_WHAT YOU HAVE TO DO_. Print the data once more, exactly as given. Drop the pictures.

::::::

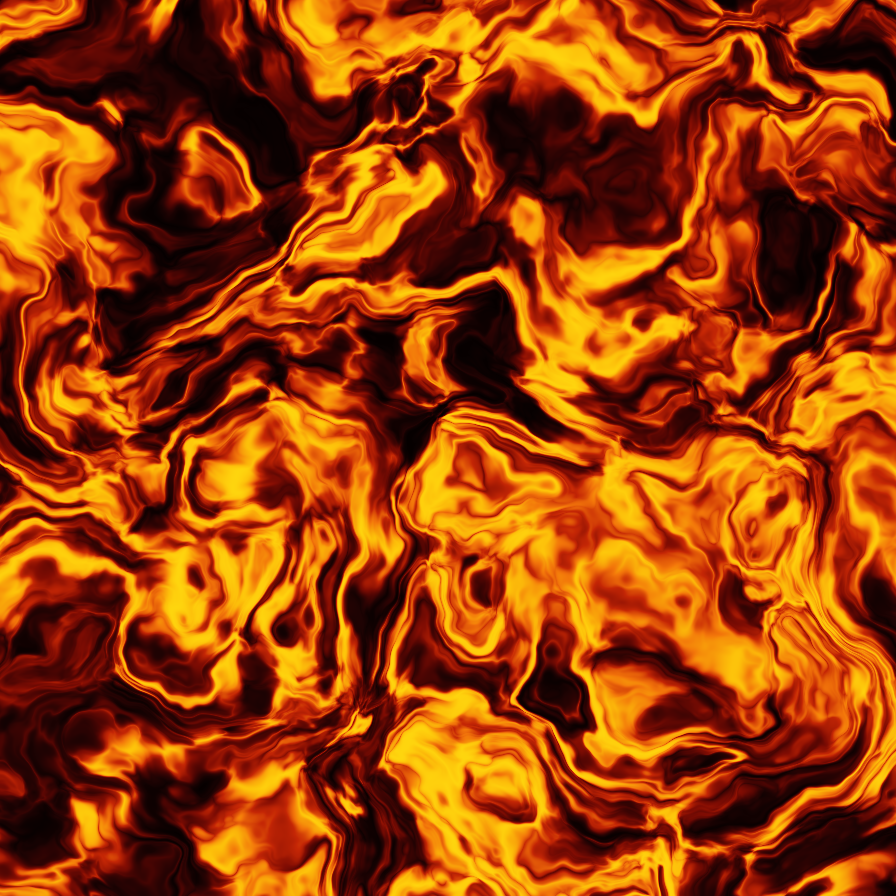
A WebGL 2 fragment shader for this texture:

```glsl
#version 300 es
precision highp float;

#define CELLS 3.3         // broad noise cells across the canvas
#define OCTAVES 5
#define GAIN 0.4          // strength of each finer octave
#define SWIRL 0.25        // first warp, in cells
#define TEAR 0.3          // second warp, in cells
#define VEIN_PERIOD 3.0   // vein spacing, in deviations of the noise
#define DETAIL 0.5        // weight of the fine filaments
#define GLOW 0.35         // weight of the broad hot and cool regions
#define CREASE 0.04       // rounding of the vein crests

uniform vec2 u_resolution;
out vec4 fragColor;

float hash(vec2 cell) {
    return fract(sin(dot(cell, vec2(127.1, 311.7))) * 43758.5453);
}

float cornerSlope(vec2 cell, vec2 offset) {
    float angle = 6.2832 * hash(cell);
    return dot(vec2(cos(angle), sin(angle)), offset);
}

float gradientNoise(vec2 p) {
    vec2 cell = floor(p);
    vec2 f = p - cell;
    vec2 fade = f * f * f * (f * (f * 6.0 - 15.0) + 10.0);
    vec2 e = vec2(1.0, 0.0);
    float low = mix(cornerSlope(cell, f), cornerSlope(cell + e.xy, f - e.xy), fade.x);
    float high = mix(cornerSlope(cell + e.yx, f - e.yx), cornerSlope(cell + e.xx, f - e.xx), fade.x);
    return mix(low, high, fade.y);
}

// Layered noise, scaled to a standard deviation near one
float fbm(vec2 p) {
    const mat2 turn = mat2(1.6, 1.2, -1.2, 1.6);
    float sum = 0.0;
    float amplitude = 4.24;
    for (int i = 0; i < OCTAVES; i++) {
        sum += amplitude * gradientNoise(p);
        p = turn * p + vec2(17.3, 9.1);
        amplitude *= GAIN;
    }
    return sum;
}

vec2 fbmPair(vec2 p) {
    return vec2(fbm(p + vec2(3.7, 41.2)), fbm(p + vec2(58.3, 12.9)));
}

// Folds a field into repeated ridges, with mean zero and unit deviation
float ridges(float field, float period) {
    float phase = fract(field / period + 0.5) - 0.5;
    float crest = 1.0 - 2.0 * sqrt(phase * phase + CREASE * CREASE * 0.25);
    return (crest - 0.5) * 3.46;
}

float ramp(float from, float to, float x) {
    return clamp((x - from) / (to - from), 0.0, 1.0);
}

// Black crust through deep red and orange to yellow
vec3 heatColor(float heat) {
    vec3 color = mix(vec3(0.01, 0.0, 0.0), vec3(0.11, 0.01, 0.01), ramp(0.0, 0.09, heat));
    color = mix(color, vec3(0.30, 0.02, 0.01), ramp(0.09, 0.285, heat));
    color = mix(color, vec3(0.51, 0.05, 0.01), ramp(0.285, 0.49, heat));
    color = mix(color, vec3(0.77, 0.15, 0.02), ramp(0.49, 0.68, heat));
    color = mix(color, vec3(0.95, 0.46, 0.04), ramp(0.68, 0.83, heat));
    color = mix(color, vec3(0.99, 0.75, 0.04), ramp(0.83, 0.94, heat));
    return mix(color, vec3(1.0, 0.86, 0.06), ramp(0.94, 1.0, heat));
}

void main() {
    vec2 p = CELLS * gl_FragCoord.xy / min(u_resolution.x, u_resolution.y);

    // Two warps pull the noise into swirls and torn edges
    vec2 swirl = SWIRL * fbmPair(p);
    vec2 tear = TEAR * fbmPair(p + swirl + vec2(23.0, 71.0));
    vec2 flow = p + tear;

    // Wide veins, fine filaments and broad glow
    float veins = ridges(fbm(flow + vec2(7.0, 5.0)), VEIN_PERIOD);
    float filaments = ridges(fbm(1.8 * flow + swirl + vec2(90.0, 33.0)), VEIN_PERIOD * 0.8);
    float glow = 4.6 * gradientNoise(0.8 * p + tear + vec2(31.0, 64.0));

    // Balance the layers and spread the heat evenly over the colours
    float total = veins + DETAIL * filaments + GLOW * glow;
    float deviation = sqrt(1.0 + DETAIL * DETAIL + GLOW * GLOW);
    float heat = 1.0 / (1.0 + exp(-1.7 * total / deviation));

    fragColor = vec4(heatColor(heat), 1.0);
}
```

::::::

_RESPONSE_.
A WebGL 2 fragment shader for this texture:

```glsl
#version 300 es
precision highp float;

#define CELLS 3.3         // broad noise cells across the canvas
#define OCTAVES 5
#define GAIN 0.4          // strength of each finer octave
#define SWIRL 0.25        // first warp, in cells
#define TEAR 0.3          // second warp, in cells
#define VEIN_PERIOD 3.0   // vein spacing, in deviations of the noise
#define DETAIL 0.5        // weight of the fine filaments
#define GLOW 0.35         // weight of the broad hot and cool regions
#define CREASE 0.04       // rounding of the vein crests

uniform vec2 u_resolution;
out vec4 fragColor;

float hash(vec2 cell) {
    return fract(sin(dot(cell, vec2(127.1, 311.7))) * 43758.5453);
}

float cornerSlope(vec2 cell, vec2 offset) {
    float angle = 6.2832 * hash(cell);
    return dot(vec2(cos(angle), sin(angle)), offset);
}

float gradientNoise(vec2 p) {
    vec2 cell = floor(p);
    vec2 f = p - cell;
    vec2 fade = f * f * f * (f * (f * 6.0 - 15.0) + 10.0);
    vec2 e = vec2(1.0, 0.0);
    float low = mix(cornerSlope(cell, f), cornerSlope(cell + e.xy, f - e.xy), fade.x);
    float high = mix(cornerSlope(cell + e.yx, f - e.yx), cornerSlope(cell + e.xx, f - e.xx), fade.x);
    return mix(low, high, fade.y);
}

// Layered noise, scaled to a standard deviation near one
float fbm(vec2 p) {
    const mat2 turn = mat2(1.6, 1.2, -1.2, 1.6);
    float sum = 0.0;
    float amplitude = 4.24;
    for (int i = 0; i < OCTAVES; i++) {
        sum += amplitude * gradientNoise(p);
        p = turn * p + vec2(17.3, 9.1);
        amplitude *= GAIN;
    }
    return sum;
}

vec2 fbmPair(vec2 p) {
    return vec2(fbm(p + vec2(3.7, 41.2)), fbm(p + vec2(58.3, 12.9)));
}

// Folds a field into repeated ridges, with mean zero and unit deviation
float ridges(float field, float period) {
    float phase = fract(field / period + 0.5) - 0.5;
    float crest = 1.0 - 2.0 * sqrt(phase * phase + CREASE * CREASE * 0.25);
    return (crest - 0.5) * 3.46;
}

float ramp(float from, float to, float x) {
    return clamp((x - from) / (to - from), 0.0, 1.0);
}

// Black crust through deep red and orange to yellow
vec3 heatColor(float heat) {
    vec3 color = mix(vec3(0.01, 0.0, 0.0), vec3(0.11, 0.01, 0.01), ramp(0.0, 0.09, heat));
    color = mix(color, vec3(0.30, 0.02, 0.01), ramp(0.09, 0.285, heat));
    color = mix(color, vec3(0.51, 0.05, 0.01), ramp(0.285, 0.49, heat));
    color = mix(color, vec3(0.77, 0.15, 0.02), ramp(0.49, 0.68, heat));
    color = mix(color, vec3(0.95, 0.46, 0.04), ramp(0.68, 0.83, heat));
    color = mix(color, vec3(0.99, 0.75, 0.04), ramp(0.83, 0.94, heat));
    return mix(color, vec3(1.0, 0.86, 0.06), ramp(0.94, 1.0, heat));
}

void main() {
    vec2 p = CELLS * gl_FragCoord.xy / min(u_resolution.x, u_resolution.y);

    // Two warps pull the noise into swirls and torn edges
    vec2 swirl = SWIRL * fbmPair(p);
    vec2 tear = TEAR * fbmPair(p + swirl + vec2(23.0, 71.0));
    vec2 flow = p + tear;

    // Wide veins, fine filaments and broad glow
    float veins = ridges(fbm(flow + vec2(7.0, 5.0)), VEIN_PERIOD);
    float filaments = ridges(fbm(1.8 * flow + swirl + vec2(90.0, 33.0)), VEIN_PERIOD * 0.8);
    float glow = 4.6 * gradientNoise(0.8 * p + tear + vec2(31.0, 64.0));

    // Balance the layers and spread the heat evenly over the colours
    float total = veins + DETAIL * filaments + GLOW * glow;
    float deviation = sqrt(1.0 + DETAIL * DETAIL + GLOW * GLOW);
    float heat = 1.0 / (1.0 + exp(-1.7 * total / deviation));

    fragColor = vec4(heatColor(heat), 1.0);
}
```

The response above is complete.